I found your talk with Rich Juzwiak to be quite interesting (from my perspective of a straight older male). I have never heard such frank discussion of gay sex, and found it quite reveling in many ways. I was particularly struck with how you characterized the male gay attitude to be primarily masculine (and not necessarily gay at all). It is not something I have every really thought about, but I think you are right—the sort of “serial intimacy” you describe driven by testosterone and male orientation rings true to me, anyway. (You mention how it would be if straights were able to think of having sex with almost any woman they knew as a sort of natural and good thing, and how it would change things. Indeed.)
It made me think that perhaps male gay sexuality was more “natural” than the heterosexual male sexuality, in the sense that it seems truer to the kind of sexual drives a male naturally has! That made me laugh! I can almost imagine some argument (put in appropriately Thomistic form) for this new truth about the “laws of nature”. Certainly the kind of brotherhood you describe seems a great natural good, anyway, and one I can only envy (being, alas, “unnaturally” and firmly fixated on the female of the species).
Another dissents by quoting me:
“We actually talk about the sexual adventurism of gay men – a subculture where no women restrain sexual desire – as an often wonderful thing…” Sorry, but this is pretty offensive to women – and to straight men. As if a woman’s primary role in a hetero relationship is to act as some kind of walking, talking saltpeter. And the men just glumly sit and take it. The subsequent sentence is a better expression of your point -“There may be a measure of mutual respect, friendship, democracy and brotherhood in a sexually liberated gay male world – that is perhaps unavailable to heterosexuals” – but really guys, don’t knock it till you’ve tried it!
Another makes a crucial point:

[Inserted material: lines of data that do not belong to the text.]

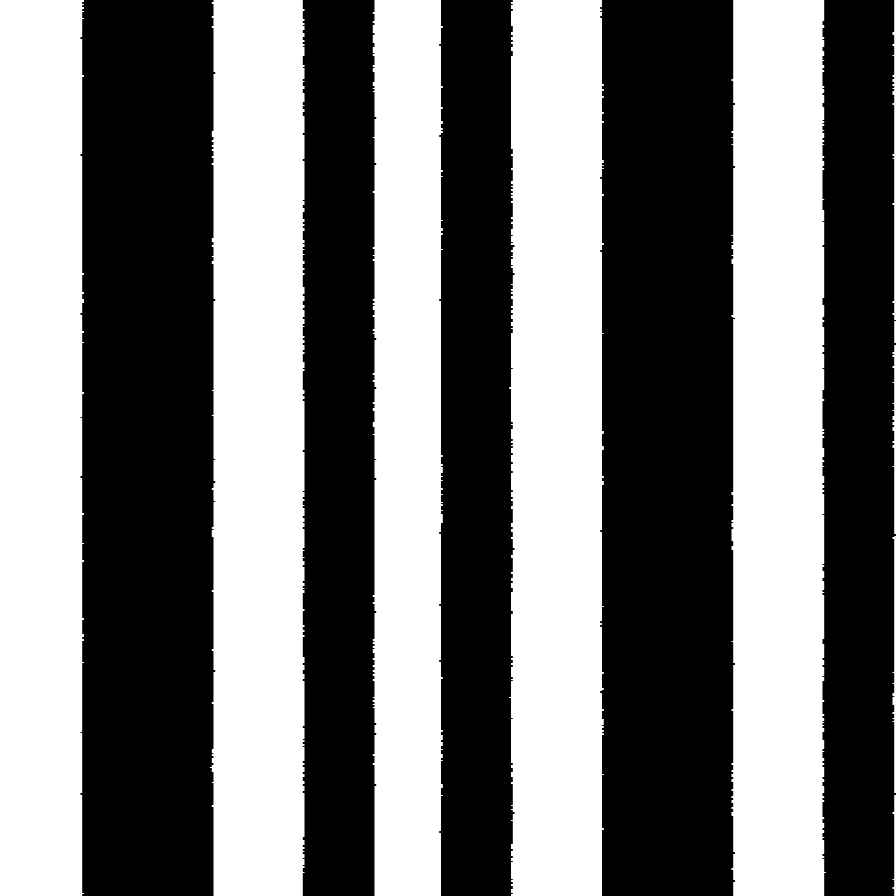
Give the GLSL for this pattern, as a Shadertoy shader.

```glsl
// Vertical black bars on white: a wide bar flanked by two thin ones, repeated across.
// Each bar is a pair of edges, and every edge wanders by layered sines plus
// per-row grain, snapped to a fine grid so that it breaks into small nicks.

#define PERIOD       0.5801   // distance between wide bars
#define WIDE_CENTER  0.1650   // centre of the first wide bar
#define WIDE_HALF    0.0730   // half width of a wide bar
#define THIN_OFFSET  0.2133   // thin bar centre, measured from the wide one
#define THIN_HALF    0.0393   // half width of a thin bar
#define GRID         512.0    // nick cells per canvas height
#define WANDER       0.36     // slow edge drift, in cells
#define GRAIN        0.50     // random edge shift per row, in cells
#define NICK_CHANCE  0.05     // share of rows with a stronger nick
#define INK          vec3(0.0)
#define PAPER        vec3(1.0)

float hash(vec2 p) {
    vec3 q = fract(vec3(p.xyx) * 0.1031);
    q += dot(q, q.yzx + 33.33);
    return fract((q.x + q.y) * q.z);
}

// Slow drift along an edge, roughly -1 to 1
float drift(float y, float seed) {
    float sum = 0.0, amplitude = 0.5, frequency = 19.0;
    for (int i = 0; i < 4; i++) {
        sum += amplitude * sin(frequency * y + seed * (1.7 + float(i)));
        amplitude *= 0.75;
        frequency *= 2.3;
    }
    return sum;
}

// Horizontal position of a worn edge at height y
float roughEdge(float x, float y) {
    float seed = floor(x * 97.0) + 200.0;
    float row = floor(y * GRID);
    float shift = WANDER * drift(y, seed);
    shift += GRAIN * (hash(vec2(row, seed)) - 0.5);
    float nick = step(hash(vec2(row, seed + 41.0)), NICK_CHANCE);
    shift += nick * (hash(vec2(row, seed + 83.0)) - 0.5) * 2.0;
    return floor(x * GRID + shift + 0.5) / GRID;
}

void mainImage(out vec4 fragColor, in vec2 fragCoord) {
    vec2 uv = fragCoord / iResolution.y;
    float softness = 0.6 / iResolution.y;

    // Nearest group of three bars
    float group = floor((uv.x - WIDE_CENTER) / PERIOD + 0.5);
    float groupCenter = WIDE_CENTER + group * PERIOD;

    // Thin, wide, thin
    float coverage = 0.0;
    for (int i = -1; i <= 1; i++) {
        float center = groupCenter + float(i) * THIN_OFFSET;
        float halfWidth = i == 0 ? WIDE_HALF : THIN_HALF;
        float left = roughEdge(center - halfWidth, uv.y);
        float right = roughEdge(center + halfWidth, uv.y);
        float inside = min(uv.x - left, right - uv.x);
        coverage = max(coverage, smoothstep(-softness, softness, inside));
    }

    fragColor = vec4(mix(PAPER, INK, coverage), 1.0);
}
```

As a straight man, I have to say: We did it to ourselves. If women restrain sexual desire – and that’s probably fair – it’s because men have shamed them (or much worse) when they didn’t.